The Reader: Queen hasn’t thrown away her furs yet
(Reprinted from above link)
It has been reported that the Queen’s dresser, Angela Kelly, has said that Her Majesty will not be buying any new furs, but despite what campaigners may claim, the Queen is not going “fur free” [“Queen makes history as first royal to go fur-free ”, November 4].
The royal family has been at the forefront of championing animal welfare and conservation efforts across the globe for many years, something that accords fully with responsibly sourced fur.
Natural fur is one of the most sustainable and long-lasting natural products available in contrast to plastic-made faux alternatives.
People are supportive of the sale of fur products that accord to high animal welfare standards, environmental sustainability and are subject to independent inspection.
The Queen is the most famous fur-wearer in the UK and her continued use of fur remains rightly steadfast and appropriate.
Giles Roca, Chief executive, British Fur Trade Association
As you know, the debate about the use of fur in fashion has picked up pace this year with a host of the most famous fashion houses — see Prada and Gucci — choosing to dissociate themselves from the product. The comments made by Angela Kelly suggest Her Majesty is equally keen to tone down her links with the fur trade, which is broadly considered to be out of step with society.
“If Her Majesty is due to attend an engagement in particularly cold weather, from 2019 onwards fake fur will be used” notes Kelly. While I appreciate faux fur is not without its challenges, the facts behind the “real” alternative make for more disturbing reading.
It is my understanding that the Queen will continue to wear her existing fur pieces when out of the public eye. As the conversation surrounding landfill caused by throwaway fashion continues, it is this determination to re-wear and recycle clothes that makes Her Majesty a leading and inspiring example to follow.
Karen Dacre, Fashion Editor
Central line pain: here we go again
Commiserations to fellow passengers using the eastern part of the Central line [“Uproar as peak Central line trains axed ”, November 4]. Despite looking to cut two trains an hour in peak times TfL maintain that they would deliver ‘’an enhanced service on the busiest section of the line’’.
We in the western section had the same problem for a few years since they stopped trains at both White City and North Acton to run them back through the centre. The net result has been to make peak hour trains on the West Ruislip branch, both morning and evening, infrequent and very crowded.
This latest move makes a mockery of TfL’s tag line ‘’Every journey matters’’.
Brexit is not a party issue
The biggest issue the UK is facing is Brexit, which is not a party issue. What a choice we have in the election: Boris Johnson or Jeremy Corbyn, both of whom I hold in contempt, as our next prime minister.
Like many Tories, I will vote Liberal Democrat and the Tories will know why. The easiest way to settle Brexit is to revoke Article 50. It’s a win-win and Britain already has a great deal with the European Union.
Rugby players really are heroes?

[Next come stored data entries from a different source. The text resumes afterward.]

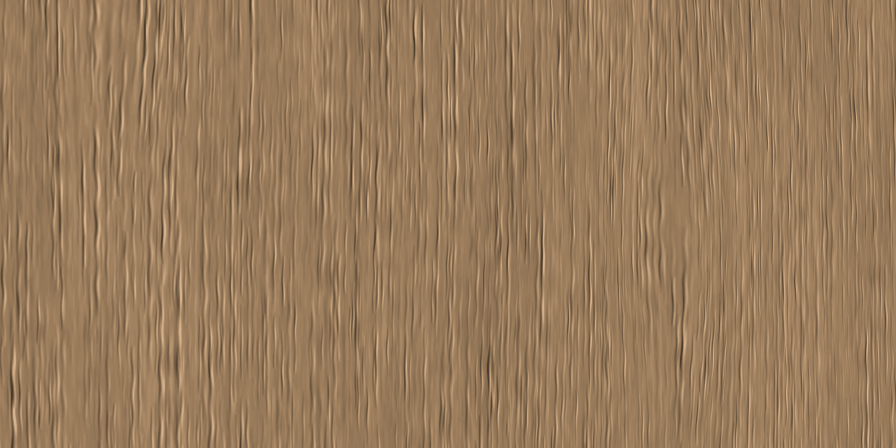
Give the GLSL for this texture, as a Shadertoy shader.

```glsl
float hash(vec2 p) {
    p = fract(p * vec2(0.1031, 0.1137) + 0.317);
    p += dot(p, p.yx + 33.33);
    return fract((p.x + p.y) * p.x * 7.31);
}

// Scattered tapered streaks: x is a plain band, y a groove with a lit right edge
vec2 streaks(vec2 p, vec2 cell, float seed) {
    vec2 sum = vec2(0.0);
    float column = floor(p.x / cell.x);
    for (float i = -1.0; i <= 1.0; i++) {
        float c = column + i;
        float y = p.y / cell.y + 7.0 * hash(vec2(c, seed));
        vec2 id = vec2(c, floor(y) + 19.0 * seed);
        float strength = hash(id + 41.3);
        float phase = 6.28 * hash(id + 13.9);
        float halfLength = mix(0.3, 0.5, hash(id + 3.7));
        float along = (fract(y) - 0.5) / halfLength;
        float taper = sqrt(max(1.0 - along * along, 0.0));
        float across = p.x / cell.x - c - 0.5 - 0.6 * (hash(id + 87.1) - 0.5);
        across += 0.06 * sin(p.y * 73.0 + phase);
        float core = exp(-across * across / 0.026) * (0.8 + 0.35 * sin(p.y * 41.0 + phase));
        float rim = exp(-pow(across - 0.34, 2.0) / 0.026) * (0.75 + 0.45 * sin(p.y * 57.0 - phase));
        float band = exp(-across * across / 0.16);
        sum.x += (strength - 0.5) * taper * band;
        sum.y += strength * strength * taper * (0.9 * rim - core);
    }
    return sum;
}

// Grain parting around a lens-shaped figure
float lens(vec2 q, float tightness) {
    return -0.42 * q.x * exp(-q.x * q.x * tightness - q.y * q.y * 11.0);
}

void mainImage(out vec4 fragColor, in vec2 fragCoord) {
    vec2 uv = fragCoord / iResolution.y;

    // Grain direction: slow drift, faint wobble and two figures
    vec2 p = uv;
    p.x += 0.005 * sin(uv.y * 3.1 + uv.x * 2.3) + 0.0012 * sin(uv.y * 9.0 + uv.x * 6.0);
    p.x += 0.0004 * sin(uv.y * 67.0 + uv.x * 43.0);
    p.x += lens(uv - vec2(1.5, 0.45), 80.0) + lens(uv - vec2(0.24, 1.04), 90.0);
    p.x *= 0.85 + 0.13 * p.x;

    // Broad bands and fine fibres
    float tone = 0.1 * streaks(p, vec2(0.12, 1.3), 1.0).x;
    tone += 0.08 * streaks(p, vec2(0.034, 0.9), 2.0).x;
    tone += 0.15 * streaks(p, vec2(0.009, 0.35), 3.0).x;
    tone += 0.15 * streaks(p, vec2(0.0055, 0.06), 7.0).x;
    tone += 0.012 * sin(uv.x * 4.7 + 0.6 * sin(uv.y * 2.0));

    // Open pores, deeper towards the left
    float depth = mix(1.15, 0.9, smoothstep(0.2, 1.9, uv.x));
    tone += depth * 0.36 * streaks(p, vec2(0.0185, 0.6), 4.0).y;
    tone += depth * 0.38 * streaks(p, vec2(0.0145, 0.37), 5.0).y;
    tone += 0.36 * streaks(p, vec2(0.0115, 0.19), 6.0).y;

    // Warm oak, with paler and greyer highlights
    vec3 oak = vec3(0.596, 0.479, 0.353) * (1.0 + clamp(tone, -0.5, 0.4));
    oak += vec3(0.0, 0.06, 0.14) * max(tone - 0.05, 0.0);
    fragColor = vec4(oak, 1.0);
}
```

All the fine talk about inspiring young people and creating sporting legacies once again turns to ashes as the England rugby team are pictured [November 4] pushing their baggage through a deserted airport terminal.
And this is the team, one of the youngest ever to play in a World Cup, who on their way to the Rugby World Cup final beat Argentina, Australia and New Zealand.
As the retired head of a sports college I know we won’t do anything to inspire the next generation if we continue to perpetuate the idea that the only people of any value in a sport are the ones who finally lift the trophy and, in the case of the England team, ignore the humble and very talented squad of players who devoted themselves so wholeheartedly to preparing for a fiercely intense competition in order to represent their country.
The team’s arrival time at Heathrow should have been publicised so that those of us who think they did us proud could have given them a proper welcome home. A heroes’ welcome.